I said I was going to stay out of it but I guess I lied.
These were the critiques, based on the photos below. All of the photos picture the same horse.
Critique #1: Touch shorter limbs
which are well muscled. The shoulder
blade is long and has reasonable/good slope. The back is a good length
and nicely matches the deeper girth and larger barrel
. The hind is also strong.
Nice neck set and
a higher head carriage likely. perhaps a longer body
shape with slightly shorter neck. Very nicely balanced between fore and hind
and has obvious versatility. I do see perhaps a slight bias to western, although English is fine as well.

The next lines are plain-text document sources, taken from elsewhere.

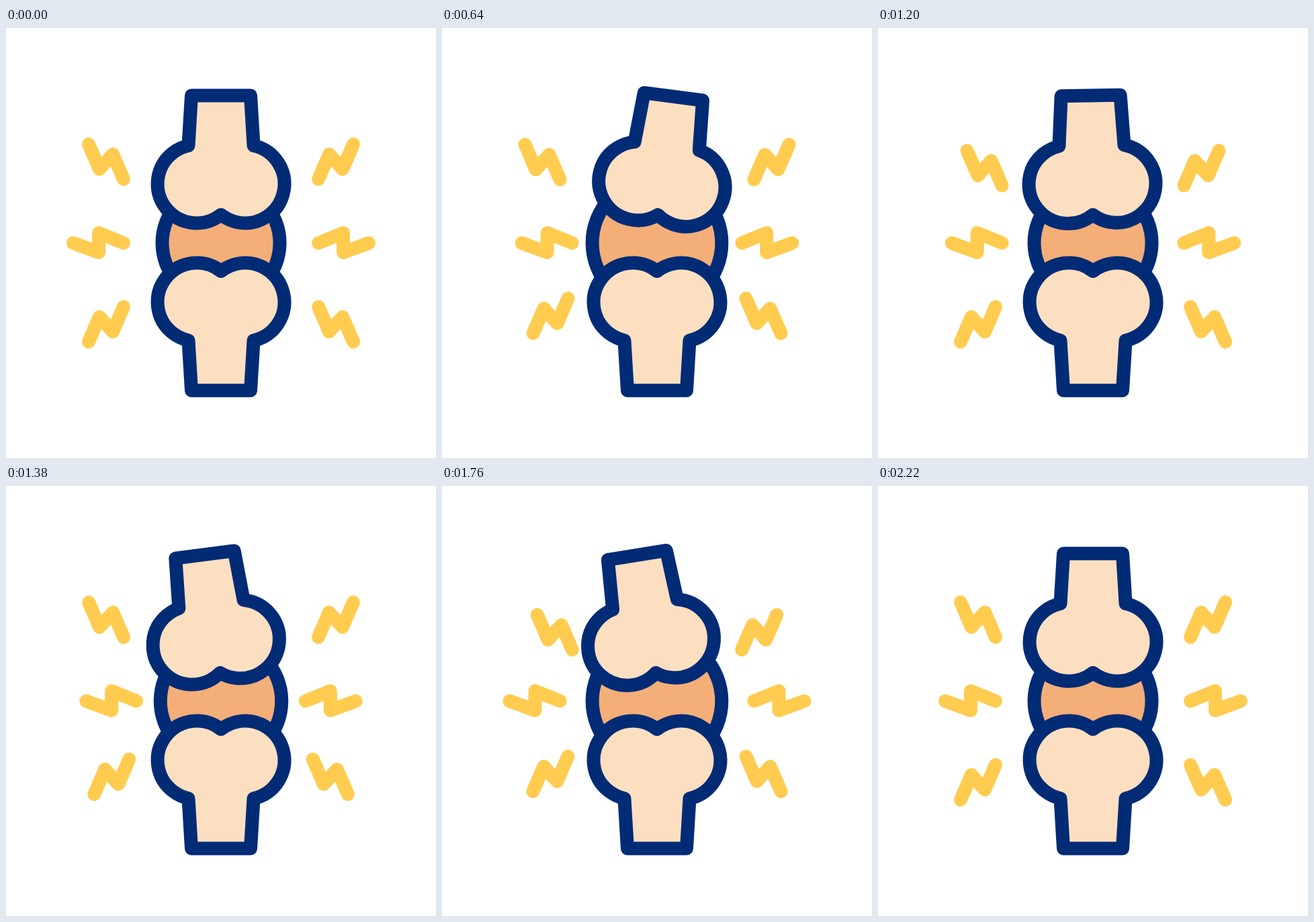
An HTML page with a canvas for the animation above (2400 ms loop, 640 px wide and 640 px high).

```html
<!DOCTYPE html>
<html>
<head>
<meta charset="utf-8">
<title>Joint pain</title>
<style>
html, body { margin: 0; width: 100%; height: 100%; overflow: hidden; background: #fff; }
canvas { display: block; width: 640px; height: 640px; }
</style>
</head>
<body>
<canvas id="stage" width="640" height="640"></canvas>
<script>
const ctx = document.getElementById('stage').getContext('2d');
const LOOP = 2400, MID = 320;
const NAVY = '#022b76', SKIN = '#fcdfc0', CARTILAGE = '#f4ae78', YELLOW = '#ffcc50';

const smooth = u => {
  u = Math.min(1, Math.max(0, u));
  return u * u * (3 - 2 * u);
};

// Two consecutive out-and-back pulses, at rest before and after.
function pulses(t, start, period) {
  const u = (t - start) / period;
  if (u <= 0 || u >= 2) return 0;
  return smooth(1 - Math.abs(2 * (u % 1) - 1));
}

// Eased interpolation through [time, value] keys.
function keyed(t, keys) {
  let value = keys[0][1];
  for (let i = 1; i < keys.length; i++) {
    const [t0, v0] = keys[i - 1], [t1, v1] = keys[i];
    if (t >= t0) value = v0 + (v1 - v0) * smooth((t - t0) / (t1 - t0));
  }
  return value;
}

const TILT = [[200, 0], [800, 9], [1600, -11], [2200, 0]];
const PIVOT_Y = 289;

function bonePath() {
  const p = new Path2D(), cy = 232, r = 58.4, dx = 36;
  const neck = Math.atan2(-57, 12.5), notch = Math.atan2(46, -dx);
  p.moveTo(276, 100.5);
  p.lineTo(364, 100.5);
  p.arc(MID + dx, cy, r, Math.PI - Math.atan2(57, 12.5) - Math.PI, notch);
  p.arc(MID - dx, cy, r, Math.PI - notch, Math.PI - neck);
  p.closePath();
  return p;
}

// The right knob's arc starts at the neck, up and to the right of its centre.
const BONE = bonePath();

function paint(path, fill) {
  ctx.fillStyle = fill;
  ctx.strokeStyle = NAVY;
  ctx.fill(path);
  ctx.stroke(path);
}

function upperBone(angle) {
  ctx.save();
  ctx.translate(MID, PIVOT_Y);
  ctx.rotate(angle * Math.PI / 180);
  ctx.translate(-MID, -PIVOT_Y);
  paint(BONE, SKIN);
  ctx.restore();
}

function lowerBone() {
  ctx.save();
  ctx.translate(0, 640);
  ctx.scale(1, -1);
  paint(BONE, SKIN);
  ctx.restore();
}

function disc(radius) {
  const p = new Path2D();
  p.arc(MID, MID, radius, 0, 2 * Math.PI);
  paint(p, CARTILAGE);
}

const DIAGONAL = [[123, 173], [139, 210], [159, 188], [175, 225]];
const LEVEL = [[100, 320], [138, 334], [138, 305], [175, 320]];

// Draws a bolt and its mirror image on the other side.
function boltPair(points, dx, dy, flipY) {
  ctx.strokeStyle = YELLOW;
  for (const mirror of [false, true]) {
    ctx.beginPath();
    for (const [px, py] of points) {
      const x = px + dx, y = py + dy;
      ctx.lineTo(mirror ? 640 - x : x, flipY ? 640 - y : y);
    }
    ctx.stroke();
  }
}

function draw(t) {
  ctx.fillStyle = '#fff';
  ctx.fillRect(0, 0, 640, 640);
  ctx.lineWidth = 20;
  ctx.lineCap = ctx.lineJoin = 'round';

  const shift = start => 19.3 * pulses(t, start, 800);
  const top = shift(600), low = shift(400);
  boltPair(DIAGONAL, top, top, false);
  boltPair(LEVEL, shift(200), 0, false);
  boltPair(DIAGONAL, low, low, true);

  disc(87.5 + 9.2 * pulses(t, 200, 1000));
  upperBone(keyed(t, TILT));
  lowerBone();
}

function tick() {
  draw(performance.now() % LOOP);
  requestAnimationFrame(tick);
}
tick();
</script>
</body>
</html>
```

Very standard text book and easy on the eye
for potential buyers if need be.
Pasterns are well sloped and this one is very leggy
Some scope for added muscle. The wither set

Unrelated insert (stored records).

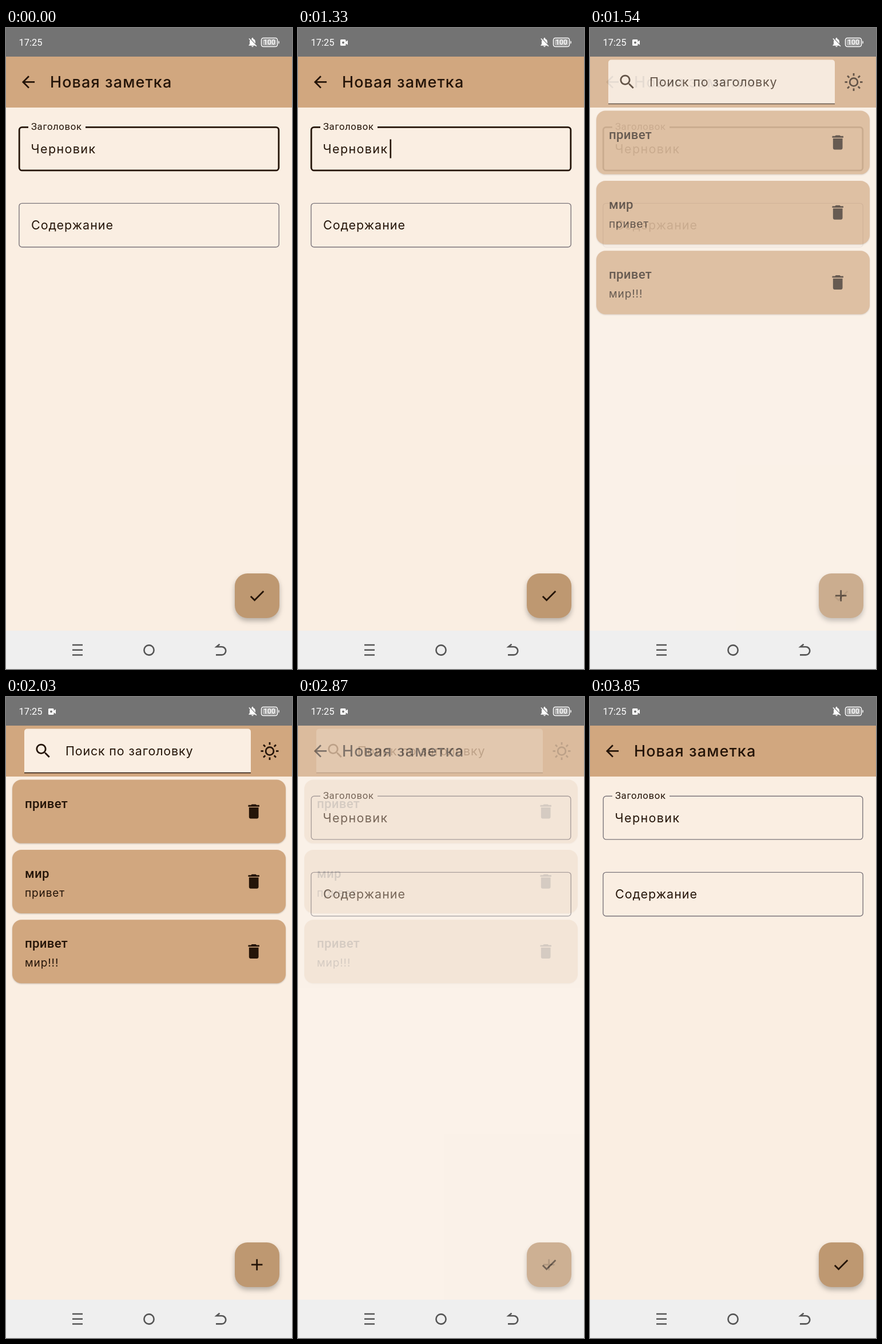
These frames come from a looping animation (500 px wide and 1120 px high, 3.92 s). An HTML page:

```html
<!DOCTYPE html>
<html lang="ru">
<head>
<meta charset="utf-8">
<title>Заметки</title>
<style>
  html, body { margin: 0; height: 100%; overflow: hidden; }
  svg { display: block; width: 100vw; height: 100vh; }
  text { font: 400 21.5px Inter, sans-serif; }
  .roboto { font-family: Roboto, sans-serif; }
  .title { font-size: 27px; font-weight: 500; letter-spacing: 1.1px; }
  .label { font-size: 16.7px; letter-spacing: .7px; }
  .heading { font-size: 22.2px; font-weight: 500; letter-spacing: .25px; }
  .body { font-size: 19px; letter-spacing: .9px; }
  .fab { fill: #be9871; filter: drop-shadow(0 5px 4px #0004); }
  .card { fill: #d1a77f; filter: drop-shadow(0 1px 1.2px #0003); }
  .outline { fill: none; stroke: #7b757b; stroke-width: 1.4; }
  .outline.focused { stroke: #241408; stroke-width: 2.8; }
  .line { fill: none; stroke: #555; stroke-width: 2.6; }
</style>
</head>
<body>
<svg viewBox="0 0 500 1120" preserveAspectRatio="none" fill="#241408">
  <defs>
    <g id="backdrop">
      <rect y="50" width="500" height="1003" fill="#faeee2"/>
      <rect y="50" width="500" height="89" fill="#d1a77f"/>
      <rect class="fab" x="400" y="953" width="78" height="78" rx="22"/>
    </g>
    <path id="trash" d="M6 19c0 1.1.9 2 2 2h8c1.1 0 2-.9 2-2V7H6v12zM19 4h-3.5l-1-1h-5l-1 1H5v2h14V4z"/>
  </defs>

  <rect width="500" height="1120" fill="#fff"/>
  <g id="screens">
    <g id="note">
      <use href="#backdrop"/>
      <path transform="translate(22.3 77.8) scale(1.39)" d="M20 11H7.83l5.59-5.59L12 4l-8 8 8 8 1.41-1.41L7.83 13H20v-2z"/>
      <text class="title" x="77" y="104">Новая заметка</text>
      <rect id="field" class="outline" x="23.2" y="173.3" width="453.6" height="75.6" rx="5"/>
      <path fill="#faeee2" d="M39 168h100v12H39z"/>
      <text class="roboto label" x="44" y="178">Заголовок</text>
      <text x="43.5" y="219" letter-spacing="1.4">Черновик</text>
      <path id="cursor" d="M160.5 194.5h2.6v33h-2.6z"/>
      <rect class="outline" x="22.9" y="306.4" width="454.3" height="76.4" rx="5"/>
      <text x="44" y="352" letter-spacing="1">Содержание</text>
      <path transform="translate(422.1 975.3) scale(1.39)" d="M9 16.17L4.83 12l-1.42 1.41L9 19 21 7l-1.41-1.41z"/>
    </g>
    <g id="list">
      <use href="#backdrop"/>
      <path fill="#faeee2" d="M32 133V61q0-5.500 5.500-5.500h385q5.500 0 5.500 5.500v72z"/>
      <path d="M32 131.800h396v1.400H32z"/>
      <path transform="translate(48.3 77.5) scale(1.39)" d="M15.500 14h-.79l-.28-.27C15.410 12.590 16 11.110 16 9.500 16 5.910 13.090 3 9.500 3S3 5.910 3 9.500 5.910 16 9.500 16c1.610 0 3.090-.59 4.230-1.570l.27.28v.79l5 4.990L20.490 19l-4.990-5zm-6 0C7.010 14 5 11.990 5 9.500S7.010 5 9.500 5 14 7.010 14 9.500 11.990 14 9.500 14z"/>
      <text x="104" y="102" letter-spacing=".8">Поиск по заголовку</text>
      <g id="sun" transform="translate(461 94.5)" fill="none" stroke="#241408" stroke-width="2.8">
        <circle r="6.9"/>
      </g>
      <g id="cards"></g>
      <path transform="translate(422 975.3) scale(1.39)" d="M19 13h-6v6h-2v-6H5v-2h6V5h2v6h6v2z"/>
    </g>
  </g>

  <rect width="500" height="50" fill="#737373"/>
  <g fill="#fff">
    <text class="roboto" x="22.5" y="31" style="font-size:16.5px">17:25</text>
    <path id="camera" fill-rule="evenodd" d="M75.500 20h6.500q1.500 0 1.500 1.500v2.500l3.500-2.500v8l-3.500-2.500v2.500q0 1.500-1.500 1.500h-6.500q-1.500 0-1.500-1.500v-8q0-1.500 1.500-1.500zM77 25.500a2 2 0 1 0 4 0 2 2 0 1 0-4 0z"/>
    <path transform="translate(421 15) scale(.83)" d="M20 18.690L7.840 6.140 5.270 3.490 4 4.760l2.800 2.800c-.52 1-.8 2.170-.8 3.430v5l-2 2v1h13.730l2 2L21 19.720zM12 22c1.110 0 2-.89 2-2h-4c0 1.110.89 2 2 2zm6-7.320V11c0-3.080-1.640-5.640-4.500-6.320V4c0-.83-.67-1.500-1.500-1.500s-1.500.67-1.500 1.500v.68q-.8.200-1.440.550z"/>
    <rect x="446.500" y="17.500" width="28" height="15" rx="3.500" fill="none" stroke="#fff" stroke-width="1.500"/>
    <rect x="448.700" y="19.600" width="23.600" height="10.800" rx="2" fill="#aaa"/>
    <path d="M476.300 22.500q1.500 0 1.500 1.500v2q0 1.500-1.500 1.500z"/>
    <text class="roboto" x="460.500" y="29.300" text-anchor="middle" style="font-size:12px;font-weight:500">100</text>
  </g>
  <rect y="1053" width="500" height="67" fill="#efefef"/>
  <path class="line" d="M116 1078h18M116 1086.700h18M116 1095.500h18"/>
  <circle class="line" cx="250" cy="1087" r="8.600"/>
  <path class="line" d="M373.500 1076.800L368 1081.200h9.200a7.100 7.100 0 0 1 0 14.200H367"/>
</svg>
<script>
const $ = id => document.getElementById(id);
const LOOP = 3920, FADE = 700;
// Each crossfade starts unseen and first shows once the new screen is ready.
const TO_LIST = { start: 1233, shown: 1470 };
const TO_NOTE = { start: 2602, shown: 2870 };

for (let i = 0; i < 8; i++) {
  $('sun').innerHTML += `<path d="M0-11v-4.500" transform="rotate(${i * 45})"/>`;
}

const notes = [['привет', ''], ['мир', 'привет'], ['привет', 'мир!!!']];
$('cards').innerHTML = notes.map(([heading, body], i) => `
  <g transform="translate(0 ${144.6 + i * 122.3})">
    <rect class="card" x="11" width="478" height="111" rx="16"/>
    <text class="roboto heading" x="33" y="49">${heading}</text>
    <text class="body" x="33" y="82">${body}</text>
    <use href="#trash" transform="translate(416.500 38.700) scale(1.39)"/>
  </g>`).join('');

const clamp = v => Math.min(1, Math.max(0, v));

// cubic-bezier(.4, 0, .2, 1)
function ease(x) {
  let low = 0, high = 1, s;
  for (let i = 0; i < 20; i++) {
    s = (low + high) / 2;
    const at = 1.2 * (1 - s) ** 2 * s + .6 * (1 - s) * s * s + s ** 3;
    if (at < x) low = s; else high = s;
  }
  return s * s * (3 - 2 * s);
}

const progress = (t, { start, shown }) => {
  const x = t < shown ? 0 : clamp((t - start) / FADE);
  return x === 0 || x === 1 ? x : ease(x);
};

function crossfade(from, to, amount) {
  if ($('screens').lastElementChild !== to) $('screens').append(to);
  from.style.opacity = 1 - amount;
  to.style.opacity = amount;
}

function draw(now) {
  const t = now % LOOP;
  if (t < TO_NOTE.shown) crossfade($('note'), $('list'), progress(t, TO_LIST));
  else crossfade($('list'), $('note'), progress(t, TO_NOTE));

  $('field').classList.toggle('focused', t < TO_NOTE.shown);
  const cursorOn = t >= 70 && t < 560 || t >= 1050 && t < TO_LIST.shown;
  $('cursor').style.opacity = cursorOn ? 1 : 0;
  $('camera').style.opacity = clamp((t - 70) / 210);
  requestAnimationFrame(draw);
}
requestAnimationFrame(draw);
</script>
</body>
</html>
```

appears a little forward. The back is on the longer side. The girth is shallow
which in this case may help
stride extension and goes with the type. The hind is a little leaner. Lacks a little prime moving strength at both ends

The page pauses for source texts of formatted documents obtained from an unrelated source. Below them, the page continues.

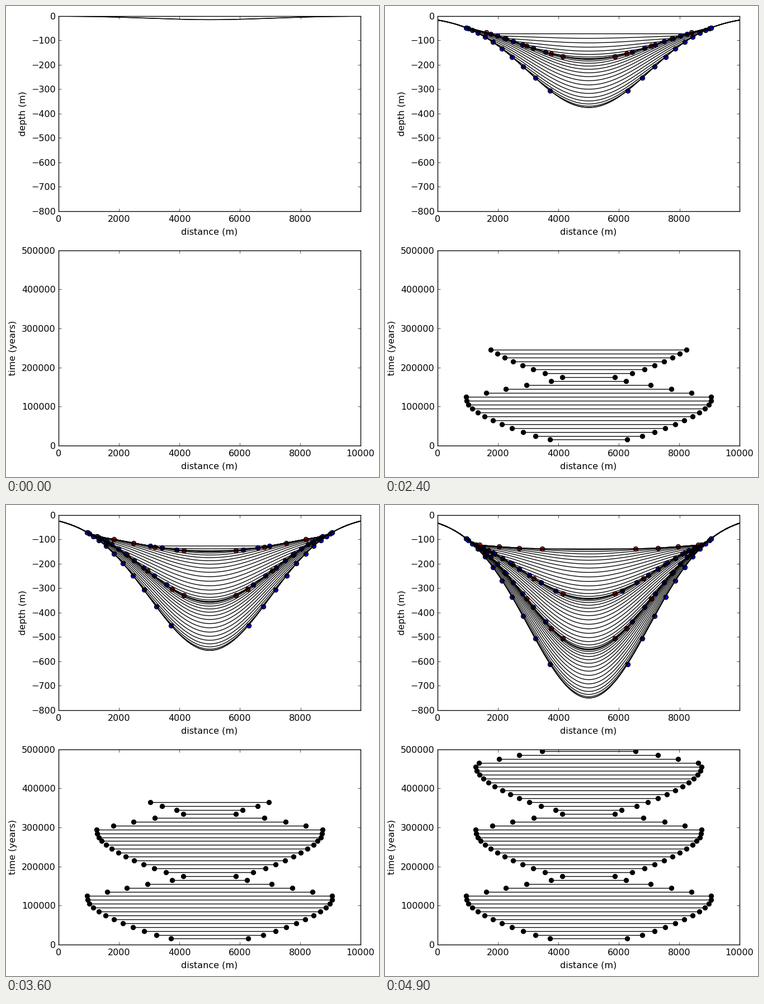
A matplotlib script for the animation above (5000 ms loop, 667 by 840 pixels).

```python
import matplotlib.pyplot as plt
import numpy as np
from matplotlib.animation import FuncAnimation

W, H, DPI = 667, 840, 100
PX = 72 / DPI  # points per pixel
STEPS, STEP_MS, STEP_YEARS = 50, 100, 10000
SUBSIDENCE = 15  # metres per step at the basin centre
CENTRE, SIGMA, DX = 5000, 2000, 10
MEAN_SUPPLY = 2.5 * CENTRE**2 / 2  # sediment volume per radian and step
CYCLES = 3

plt.rcParams.update({
    "font.family": "DejaVu Sans",
    "font.size": 16 * PX,
    "axes.linewidth": 1.33 * PX,
    "lines.linewidth": 1.33 * PX,
    "lines.markersize": 8 * PX,
    "lines.markeredgewidth": 1.33 * PX,
})

x = np.arange(0, 10000, DX)
radius = np.abs(x - CENTRE)


def sag(pos):
    return SUBSIDENCE * np.exp(-((pos - CENTRE) / SIGMA) ** 2 / 2)


def fill_level(surface, volume):
    """Level to which a round basin fills when given this volume."""
    low, high = surface.min(), 0.0
    for _ in range(50):
        mid = (low + high) / 2
        filled = np.sum(np.maximum(mid - surface, 0) * radius) * DX / 2
        low, high = (mid, high) if filled < volume else (low, mid)
    return (low + high) / 2


def build_basin():
    """Surfaces, fill levels and left pinch-outs at the time of deposition."""
    surfaces, levels, edges = [np.zeros(len(x))], [], []
    left = x <= CENTRE
    for step in range(STEPS):
        surface = surfaces[-1] - sag(x)
        supply = MEAN_SUPPLY * (1 - np.cos(2 * np.pi * CYCLES * step / STEPS))
        level = fill_level(surface, supply)
        edges.append(np.interp(-level, -surface[left], x[left]))
        levels.append(level)
        surfaces.append(np.maximum(surface, level))
    return surfaces, levels, edges


surfaces, levels, edges = build_basin()

fig = plt.figure(figsize=(W / DPI, H / DPI), dpi=DPI, facecolor="white")


def add_axes(top, xmax, ylim, yticks, xlabel_y, ylabel, ylabel_x):
    left, width, height = 94.1, 540, 348
    ax = fig.add_axes([left / W, 1 - (top + height) / H, width / W, height / H])
    ax.set(xlim=(0, xmax), ylim=ylim, yticks=yticks,
           xticks=np.arange(0, xmax + 1, 2000))
    ax.ticklabel_format(style="plain", useOffset=False)
    ax.tick_params(direction="in", top=True, right=True,
                   length=5.33 * PX, width=0.67 * PX, pad=5.33 * PX)
    ax.tick_params(axis="x", pad=7 * PX)
    fig.text((left + width / 2) / W, 1 - xlabel_y / H, "distance (m)",
             ha="center", va="center")
    fig.text(ylabel_x / W, 1 - (top + height / 2) / H, ylabel,
             rotation=90, ha="center", va="center")
    return ax


section = add_axes(17.9, x[-1], (-800, 0), np.arange(-800, 1, 100),
                   403, "depth (m)", 31)
chart = add_axes(435.9, 10000, (0, 500000), np.arange(0, 500001, 100000),
                 821, "time (years)", 13)

horizons, pinchouts, spans = [], {}, {}
for step in range(-1, STEPS):
    horizons.append(section.plot([], [], "k-")[0])
    if step < 1:
        continue
    ends = np.array([edges[step], 2 * CENTRE - edges[step]])
    retreating = step > 1 and edges[step] > edges[step - 1] + 20
    # Pinch-out dots lie beneath all horizons.
    pinchouts[step] = section.plot(ends, [0, 0], "o", mec="black", zorder=1,
                                   mfc="red" if retreating else "blue")[0]
    year = (step + 0.5) * STEP_YEARS
    spans[step] = chart.plot(ends, [year, year], "ko-")[0]


def update(now):
    for step, horizon in enumerate(horizons, start=-1):
        horizon.set_visible(step <= now)
        horizon.set_data(x, surfaces[step + 1] - (now - step) * sag(x))
    for step, marker in pinchouts.items():
        marker.set_visible(step <= now)
        spans[step].set_visible(step <= now)
        depth = levels[step] - (now - step) * sag(edges[step])
        marker.set_ydata([depth, depth])
    return []


anim = FuncAnimation(fig, update, frames=STEPS, interval=STEP_MS,
                     repeat=True, repeat_delay=0, blit=False)
plt.show()
```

but may have some good flexibility
and natural fitness. English and/or Dressage best shots for this one based on type only.
I've color-coded the significant deviations.
How would I critique my horse? Long (but strong) back, straighter shoulder (but still fairly good), lower wither. Very mild calf knees (which may be related to her serious lameness problems). Good depth of heartgirth. Adequate pasterns (on the shorter side in the hind, but well-angled) but a tad posty in the hocks (which are capped). Steep croup. Muscular ewe neck which is short and naturally upright. Downhill build. Fat and bitchy.
Dressage potential at a competitive level? Hardly. She's fast and athletic, but in the same way that a charging rhinoceros is fast and athletic. Not terribly rough, but sure not something you'd call a pretty or smooth mover, and no suspension whatsoever. She is, however, a winning 1D barrel horse. She has incredible stride and speed. And a terrible propensity toward lameness, perhaps coming, at least in part, from faulty foreleg conformation.